This means that they would likely need help going up stairs, getting on and off furniture, and they would need their food somewhere accessible and low to the floor.
This dog would be a perfect lap dog or cuddle partner.
Finding A Teacup Poodle
While it is recommended to get all animals through rescue, it is okay to get a Teacup Poodle through a breeder. That is if they have any for sale.
The process of finding a Teacup Poodle can be somewhat of a struggle. We recommend getting bred from a smaller canine, as opposed to those produced through other methods.
You can most likely find a smaller sized Poodle through any Poodle breeder.
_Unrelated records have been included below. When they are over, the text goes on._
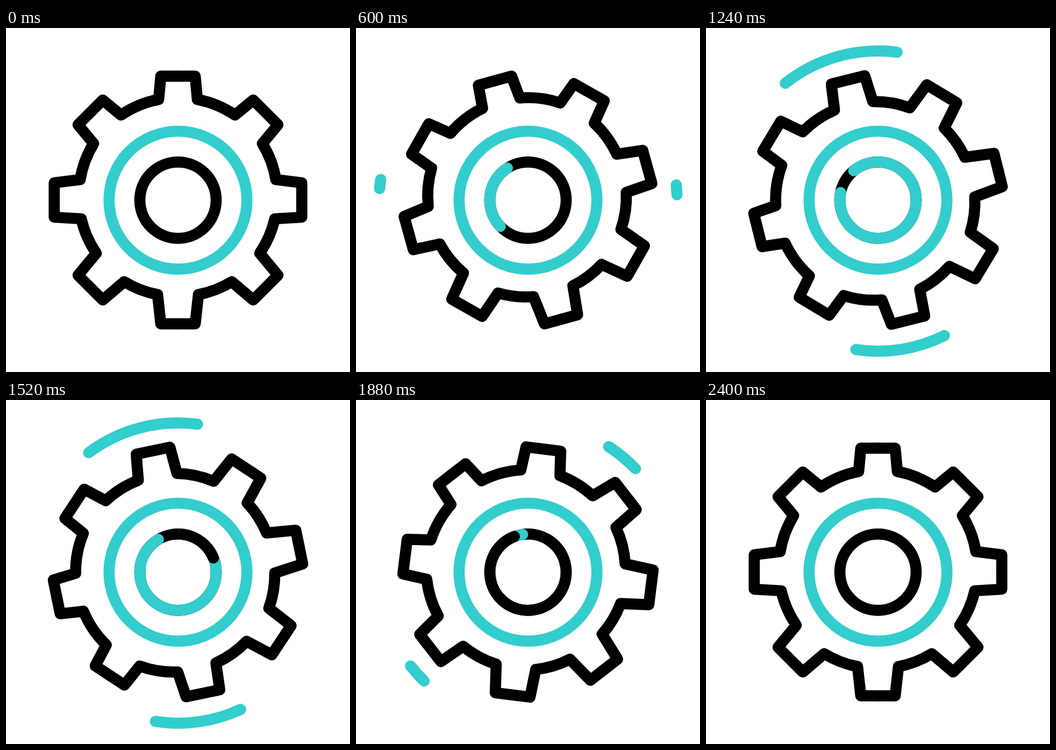
An HTML page with a canvas for the animation above (2480 ms loop, 640 by 640 pixels).

```html
<!DOCTYPE html>
<html>
<head>
<meta charset="utf-8">
<style>
  html, body { margin: 0; width: 100%; height: 100%; overflow: hidden; background: #fff; }
  canvas { display: block; width: 100vmin; height: 100vmin; }
</style>
</head>
<body>
<canvas width="640" height="640"></canvas>
<script>
const ctx = document.querySelector('canvas').getContext('2d');
const BLACK = '#000', TEAL = '#33cdcd';
const STEP = 40, LOOP = 2480, LAST = 60;

// Right half of the gear outline, mirrored when drawn.
const rim = 'A185.5 185.5 0 0 1 ';
const halfGear = new Path2D(
  'M0-230.3L32-230.3L36-187' + rim + '106-158L140-186L186-140L157-105' +
  rim + '182-38L230.3-32L230.3 32L180 35' + rim + '152 99L186 140L140 186L100 152' +
  rim + '38 176L32 230.3L0 230.3');

// Progress 0..1 from step a to step b along the bezier (x1, 0, x2, 1).
function ease(f, a, b, x1, x2) {
  const x = (f - a) / (b - a);
  if (x <= 0) return 0;
  if (x >= 1) return 1;
  let lo = 0, hi = 1;
  for (let i = 0; i < 24; i++) {
    const s = (lo + hi) / 2, r = 1 - s;
    if (3 * x1 * s * r * r + 3 * x2 * s * s * r + s * s * s < x) lo = s; else hi = s;
  }
  return lo * lo * (3 - 2 * lo);
}

// Everything swings counter-clockwise until TURN, then back.
const TURN = 34, BORN = 13, GONE = 51;
const gearSwing = f => ease(f, 0, TURN, .84, .587) - ease(f, TURN, LAST, .49, .337);
const arcSwing = f => ease(f, BORN, TURN, .29, .2) - ease(f, TURN, GONE, .95, .7);

// The inner ring is filled with teal, then wiped by black, while it rotates.
const FILL = 8, WIPE = 32, SWEEP = 20, SPAN = 321;
const sweep = (f, begin) => SPAN * ease(f, begin, begin + SWEEP, .578, .167);
const ringTurn = f => -140 + 172 * ease(f, FILL, 50, .54, .48);

// Angles are in degrees, clockwise from the top.
const rad = deg => deg * Math.PI / 180;
function arc(color, radius, from = 0, to = 360, cy = .3) {
  ctx.strokeStyle = color;
  ctx.beginPath();
  ctx.arc(0, cy, radius, rad(from - 90), rad(to - 90));
  ctx.stroke();
}

function drawGear(f) {
  ctx.save();
  ctx.rotate(rad(-106 * gearSwing(f)));
  ctx.strokeStyle = BLACK;
  ctx.stroke(halfGear);
  ctx.scale(-1, 1);
  ctx.stroke(halfGear);
  ctx.restore();
}

function drawInnerRing(f) {
  arc(BLACK, 71);
  if (f <= FILL || f >= WIPE + SWEEP) return;
  const from = ringTurn(f);
  arc(TEAL, 71, from, from + sweep(f, FILL));
  if (f > WIPE) arc(BLACK, 71, from, from + sweep(f, WIPE));
}

// The tail follows the lead half a step later and not as far.
function drawOuterArc(f, start, leadRange, tailRange, cy) {
  if (f <= BORN || f >= GONE) return;
  const lead = start - leadRange * arcSwing(f);
  const tail = start - tailRange * arcSwing(f - .5);
  arc(TEAL, 277.3, lead, Math.max(tail, lead + .1), cy);
}

function draw(f) {
  ctx.setTransform(1, 0, 0, 1, 0, 0);
  ctx.fillStyle = '#fff';
  ctx.fillRect(0, 0, 640, 640);
  ctx.translate(320, 320);
  ctx.lineWidth = 20.7;
  ctx.lineCap = ctx.lineJoin = 'round';

  drawGear(f);
  arc(TEAL, 128.3);
  drawInnerRing(f);
  drawOuterArc(f, 90, 130, 84, 0);
  drawOuterArc(f, 281, 129, 94, 4);
}

const start = performance.now();
function tick() {
  const time = (performance.now() - start) % LOOP;
  draw(Math.min(LAST, Math.floor(time / STEP)));
  requestAnimationFrame(tick);
}
tick();
</script>
</body>
</html>
```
Since no one is sure of what genes this breed may acquire, any litter can provide a small but healthy Poodle.
One of the best ways to go about finding a smaller Poodle is to call a breeder and let them know what you are looking for.
If you are worried about the size of this breed, we recommend getting an adult Poodle instead. This will ensure that you know what size the dog will be when fully grown.
Drop us a comment below with your thoughts on Teacup Poodles!
References and Resources
- Frank W. Nicholas, 2016, “Hybrid vigor in dogs?” The Veterinary Journal.
- So-Young Park, 2013, “A Case of Long-Term Management of Insulinoma in a Maltese Dog” Journal of Veterinary Clinics.
- Rowena Mary Anne Packer, 2012, “Normal for the breed?” Royal Veterinary College.
- Breit, 2012, “Osteological features in pure-bred dogs predisposing to thoracic or lumbar spinal cord compression.” Research in Veterinary Science.
- Fox, 1965, “The Pathophysiology of Neonatal Mortality in the Dog.” Journal of Small Animal Practice.